- Data shown

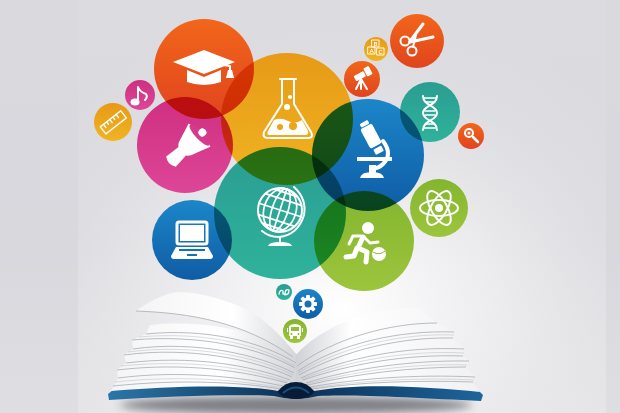
<!DOCTYPE html>
<html lang="en">
<head>
<meta charset="utf-8">
<title>Open book with learning icons</title>
<style>
:root{--orange:#e9531c;--yellow:#eba51b;--pink:#d73a8c;--teal:#27a695;--blue:#1471b8;--green:#8fbd35;--ink:#fff;--cover:#14507f}
html,body{margin:0;overflow:hidden}
body{width:620px;height:413px;background:#dcdce0}
svg{display:block}
.bubbles{isolation:isolate}
.bubbles circle{mix-blend-mode:multiply}
.orange{fill:url(#orange)}.yellow{fill:url(#yellow)}.pink{fill:url(#pink)}
.teal{fill:url(#teal)}.blue{fill:url(#blue)}.green{fill:url(#green)}
.solid{fill:var(--ink)}
.line{fill:none;stroke:var(--ink);stroke-width:2;stroke-linecap:round;stroke-linejoin:round}
.edges{fill:none;stroke:#a9acb2;stroke-width:.8}
.letters{font:700 6px Lato,sans-serif;fill:var(--ink);text-anchor:middle}
</style>
</head>
<body>
<svg width="620" height="413" viewBox="0 0 620 413" role="img" aria-label="Open book with colourful circles of education icons rising from it">
<defs>
<linearGradient id="backdrop" x1="0" y1="0" x2="0" y2="1"><stop offset="0" stop-color="#dcdce0"/><stop offset=".6" stop-color="#d9d9de"/><stop offset="1" stop-color="#e6e6e9"/></linearGradient>
<radialGradient id="glow" cx=".5" cy=".75" r=".75"><stop offset="0" stop-color="#fff"/><stop offset=".4" stop-color="#f0f0f2" stop-opacity=".8"/><stop offset="1" stop-color="#dcdce0" stop-opacity="0"/></radialGradient>
<linearGradient id="orange" x1="0" y1="0" x2="0" y2="1"><stop offset="0" stop-color="#f2661a"/><stop offset="1" stop-color="#e0441e"/></linearGradient>
<linearGradient id="yellow" x1="0" y1="0" x2="0" y2="1"><stop offset="0" stop-color="#e79a17"/><stop offset="1" stop-color="#f0b422"/></linearGradient>
<linearGradient id="pink" x1="0" y1="0" x2="0" y2="1"><stop offset="0" stop-color="#d02f80"/><stop offset="1" stop-color="#dd4697"/></linearGradient>
<linearGradient id="teal" x1="0" y1="0" x2="0" y2="1"><stop offset="0" stop-color="#2a9d92"/><stop offset="1" stop-color="#2fb29b"/></linearGradient>
<linearGradient id="blue" x1="0" y1="0" x2="0" y2="1"><stop offset="0" stop-color="#1c86c8"/><stop offset="1" stop-color="#0f5ca5"/></linearGradient>
<linearGradient id="green" x1="0" y1="0" x2="0" y2="1"><stop offset="0" stop-color="#84b52f"/><stop offset="1" stop-color="#9cc53c"/></linearGradient>
<linearGradient id="pageLeft" x1="0" y1="0" x2="1" y2="0"><stop offset="0" stop-color="#f4f4f6"/><stop offset=".6" stop-color="#fff"/><stop offset="1" stop-color="#d3d5d9"/></linearGradient>
<linearGradient id="pageRight" x1="0" y1="0" x2="1" y2="0"><stop offset="0" stop-color="#cfd1d6"/><stop offset=".3" stop-color="#fff"/><stop offset="1" stop-color="#f1f1f4"/></linearGradient>
<linearGradient id="cover" x1="0" y1="0" x2="1" y2="0"><stop offset="0" stop-color="#2b76a8"/><stop offset=".5" stop-color="#0b2f55"/><stop offset="1" stop-color="#1d659c"/></linearGradient>
<filter id="soft" x="-20%" y="-80%" width="140%" height="260%"><feGaussianBlur stdDeviation="4"/></filter>
</defs>

<g id="background">
<rect width="620" height="413" fill="url(#backdrop)"/>
<rect x="78" width="528" height="413" fill="url(#glow)"/>
<rect width="78" height="413" fill="#d8d8dd" opacity=".5"/>
<rect x="606" width="14" height="413" fill="#d8d8dd" opacity=".5"/>
</g>

<g id="book">
<ellipse cx="296" cy="405" rx="176" ry="9" fill="#33363c" opacity=".6" filter="url(#soft)"/>
<path d="M108 394 L118 386 H474 L483 395 L481 401 C420 398 350 394 318 396 Q296 402 274 396 C240 394 170 396 109 400Z" fill="url(#cover)"/>
<g id="left-pages">
<path d="M296 354 C262 332 205 319 150 325 L146 334 L132 340 L133 349 L124 355 L126 363 L117 370 L118 378 L111 391 C170 386 240 384 278 391 L296 383Z" fill="url(#pageLeft)"/>
<path class="edges" d="M146 334 C205 328 260 341 296 363 M132 340 C200 334 260 348 295 368 M133 349 C195 340 260 355 294 373 M124 355 C190 346 255 360 292 377 M126 363 C190 355 250 365 290 380 M117 370 C185 362 245 371 287 383 M118 378 C180 370 240 377 283 386 M113 386 C180 379 240 382 280 389"/>
<path class="edges" opacity=".5" d="M139 337 C205 331 260 345 295 366 M128 352 C195 343 260 358 293 375 M121 366 C190 359 250 368 288 382 M115 382 C180 375 240 380 282 388"/>
<path d="M298 356 C282 337 262 314 234 304 C212 296 194 292 178 292 C163 294 148 302 136 311 C190 313 244 322 293 357Z" fill="url(#pageLeft)"/>
<path class="edges" d="M136 311 C190 313 244 322 293 357"/>
</g>
<g id="right-pages">
<path d="M296 355 C322 326 374 306 419 308 L437 323 L454 332 L453 338 L464 349 L463 356 L469 361 L466 367 L475 377 L473 382 L480 392 C425 386 355 383 314 391 L296 383Z" fill="url(#pageRight)"/>
<path class="edges" d="M297 366 C335 338 390 323 437 323 M298 371 C340 343 400 330 454 332 M299 375 C345 350 400 337 453 338 M301 378 C345 358 405 346 464 349 M303 380 C350 364 405 354 463 356 M306 383 C350 369 410 360 469 361 M308 385 C355 374 410 367 466 367 M310 387 C355 379 415 374 475 377 M312 389 C360 382 420 380 473 382"/>
<path class="edges" opacity=".5" d="M298 373 C342 347 400 333 454 335 M302 379 C348 361 405 350 464 353 M307 384 C352 372 410 363 467 365 M311 388 C358 381 418 377 474 380"/>
</g>
<path d="M278 391 Q285 382 296 382 Q307 382 314 391 Q312 398 296 399 Q280 398 278 391Z" fill="#081c38"/>
<path d="M283 393 Q296 382 309 393" fill="none" stroke="var(--cover)" stroke-width="2"/>
</g>

<g id="bubbles" class="bubbles">
<circle class="orange" cx="204" cy="69" r="50"/>
<circle class="yellow" cx="287" cy="119" r="66"/>
<circle class="pink" cx="185" cy="145" r="48"/>
<circle class="teal" cx="280" cy="213" r="66"/>
<circle class="blue" cx="368" cy="155" r="56"/>
<circle class="green" cx="364" cy="241" r="50"/>
<circle class="blue" cx="192" cy="240" r="40"/>
<circle class="green" cx="439" cy="208" r="29"/>
<circle class="teal" cx="430" cy="112" r="30"/>
<circle class="orange" cx="417" cy="41" r="27"/>
<circle class="orange" cx="362" cy="79" r="18"/>
<circle class="yellow" cx="376" cy="49" r="12"/>
<circle class="orange" cx="471" cy="136" r="13"/>
<circle class="yellow" cx="113" cy="122" r="19"/>
<circle class="pink" cx="140" cy="95" r="15"/>
<circle class="teal" cx="284" cy="292" r="8"/>
<circle class="blue" cx="308" cy="304" r="15"/>
<circle class="green" cx="295" cy="331" r="12"/>
</g>

<g id="icons">
<g id="graduation-cap">
<path class="solid" d="M173 62 L204 50 L235 62 L204 74Z M187 70 L204 77 L221 70 V82 Q204 88 187 82Z"/>
<path class="line" d="M204 62 L230 66 V73"/>
<path class="solid" d="M228 70 H232 L234 78 H226Z"/>
</g>
<g id="flask">
<path class="line" stroke-width="3" d="M280 79 H296 M282 80 V104 L264 132 Q262 138 268 138 H308 Q314 138 311 132 L294 104 V80"/>
<path class="solid" d="M274 120 Q281 117 288 121 T302 120 L308 131 Q309 135 305 135 H270 Q266 135 268 131Z"/>
<circle class="solid" cx="287" cy="107" r="3"/><circle class="solid" cx="290" cy="97" r="2"/>
<g fill="var(--yellow)"><circle cx="280" cy="127" r="3"/><circle cx="293" cy="126" r="4"/><circle cx="286" cy="116" r="2"/></g>
</g>
<g id="bell" transform="rotate(47 190 144)">
<path class="solid" d="M185 148 H195 L197 171 Q190 176 183 171Z" transform="translate(0 -1)"/>
<path class="solid" d="M174 131 Q190 125 206 131 Q203 139 200 148 Q198 156 190 156 Q182 156 180 148 Q177 139 174 131Z"/>
<ellipse cx="190" cy="131" rx="14" ry="4" fill="var(--pink)"/><circle class="solid" cx="190" cy="127" r="4"/>
</g>
<g id="microscope">
<g transform="rotate(-28 371 135)"><rect class="solid" x="364" y="125" width="13" height="22" rx="2"/><rect class="solid" x="366" y="149" width="9" height="6" rx="1"/><rect class="solid" x="366" y="120" width="9" height="4" rx="1"/></g>
<path class="line" style="stroke-width:4" d="M383 141 Q393 154 383 164 Q379 168 372 169"/>
<path class="solid" d="M357 157 H392 V161 H357Z M369 165 H376 V173 H369Z M360 178 Q361 172 372 172 Q383 172 384 178Z"/>
</g>
<g id="globe">
<circle class="line" cx="280" cy="210" r="22"/>
<g class="line" style="stroke-width:1.7" transform="rotate(18 280 210)"><ellipse cx="280" cy="210" rx="8" ry="22"/><ellipse cx="280" cy="210" rx="16" ry="22"/><path d="M280 188 V232 M258 210 H302 M261 199 H299 M261 221 H299 M268 192 H292 M268 228 H292"/></g>
<path class="line" d="M294 187 Q307 199 304 215 Q298 235 279 237 Q269 237 262 231 M280 237 V243"/>
<path class="solid" d="M268 246 Q269 242 280 242 Q291 242 292 246Z"/>
</g>
<g id="ball-player">
<circle class="solid" cx="368" cy="228" r="6"/>
<path class="line" style="stroke-width:5" d="M363 237 L358 248 L367 252 L366 262 M357 248 L354 256 L346 257"/>
<path class="line" style="stroke-width:3" d="M362 236 L353 236 L349 244 M364 237 L370 243 L378 242"/>
<circle class="solid" cx="379" cy="254" r="7"/>
<path d="M373 252 Q379 256 385 251" fill="none" stroke="var(--green)"/>
</g>
<g id="laptop">
<rect class="line" style="stroke-width:3" x="177" y="222" width="30" height="22" rx="2"/><rect class="solid" x="180" y="225" width="24" height="16"/>
<path class="solid" d="M176 247 H208 L213 256 Q213 259 210 259 H174 Q171 259 171 256Z"/>
<path d="M179 250 H205 M187 255 H197" stroke="var(--blue)" stroke-width="2"/>
</g>
<g id="atom" class="line">
<ellipse id="orbit" cx="439" cy="208" rx="19" ry="8"/><use href="#orbit" transform="rotate(60 439 208)"/><use href="#orbit" transform="rotate(120 439 208)"/>
<circle class="solid" cx="439" cy="208" r="3"/>
</g>
<g id="dna" class="line">
<path d="M423 96 C423 106 437 105 437 113 C437 121 423 120 423 130 M437 96 C437 106 423 105 423 113 C423 121 437 120 437 130"/>
<path style="stroke-width:1.3" d="M424 98 H436 M426 102 H434 M425 111 H435 M425 115 H435 M426 124 H434 M424 128 H436"/>
</g>
<g id="scissors">
<path class="line" style="stroke-width:3" d="M410 42 L433 37 M411 40 L423 24"/>
<circle class="line" cx="405" cy="41" r="4.5"/><circle class="line" cx="412" cy="51" r="4.5"/>
<path class="line" d="M409 43 L415 37 M413 47 L416 35"/>
</g>
<g id="telescope">
<g transform="rotate(-28 362 75)"><rect class="solid" x="354" y="72" width="11" height="6" rx="1"/><rect class="solid" x="366" y="70" width="6" height="9" rx="1"/></g>
<path class="line" d="M361 79 L356 89 M361 79 V89 M361 79 L367 89"/>
</g>
<g id="letter-blocks">
<g class="line" style="stroke-width:.9"><rect x="368" y="47" width="7" height="7"/><rect x="377" y="48" width="7" height="7"/><rect x="372" y="40" width="7" height="7"/></g>
<text class="letters" x="371.5" y="53">A</text><text class="letters" x="375.5" y="46">B</text><text class="letters" x="380.5" y="54">C</text>
</g>
<g id="magnifier"><circle class="line" cx="469" cy="133" r="4"/><path class="line" style="stroke-width:2.5" d="M473 137 L478 142"/><circle class="solid" cx="469" cy="133" r="1.5"/></g>
<g id="ruler" class="line" style="stroke-width:1.4" transform="rotate(-38 113 122)"><rect x="100" y="118" width="26" height="9"/><path d="M104 118 V122 M108 118 V121 M112 118 V122 M116 118 V121 M120 118 V122"/></g>
<g id="music-note"><path class="line" d="M138 101 V87 Q140 92 146 94 Q148 97 145 100"/><ellipse class="solid" cx="135" cy="102" rx="4.5" ry="3.5"/></g>
<g id="leaf-sprig"><path class="line" style="stroke-width:1.3" d="M279 294 Q280 289 283 291 V294 M284 294 Q289 296 289 290 Q285 288 285 295"/></g>
<g id="gear">
<g class="solid"><rect id="tooth" x="306" y="295" width="4" height="18" rx="1"/><use href="#tooth" transform="rotate(45 308 304)"/><use href="#tooth" transform="rotate(90 308 304)"/><use href="#tooth" transform="rotate(135 308 304)"/><circle cx="308" cy="304" r="6.5"/></g>
<circle cx="308" cy="304" r="3.5" fill="var(--blue)"/>
</g>
<g id="school-bus">
<path class="solid" d="M289 326 Q295 322 301 326 V336 H289Z M290 336 H293 V339 H290Z M297 336 H300 V339 H297Z M287 328 H288 V332 H287Z M302 328 H303 V332 H302Z"/>
<g fill="var(--green)"><rect x="291" y="327" width="8" height="4"/><circle cx="291.5" cy="334" r="1"/><circle cx="298.5" cy="334" r="1"/></g>
</g>
</g>
</svg>
</body>
</html>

- Task directions
Each line above with the string "teal" should be reported in full.

- Exercise output
:root{--orange:#e9531c;--yellow:#eba51b;--pink:#d73a8c;--teal:#27a695;--blue:#1471b8;--green:#8fbd35;--ink:#fff;--cover:#14507f}
.teal{fill:url(#teal)}.blue{fill:url(#blue)}.green{fill:url(#green)}
<linearGradient id="teal" x1="0" y1="0" x2="0" y2="1"><stop offset="0" stop-color="#2a9d92"/><stop offset="1" stop-color="#2fb29b"/></linearGradient>
<circle class="teal" cx="280" cy="213" r="66"/>
<circle class="teal" cx="430" cy="112" r="30"/>
<circle class="teal" cx="284" cy="292" r="8"/>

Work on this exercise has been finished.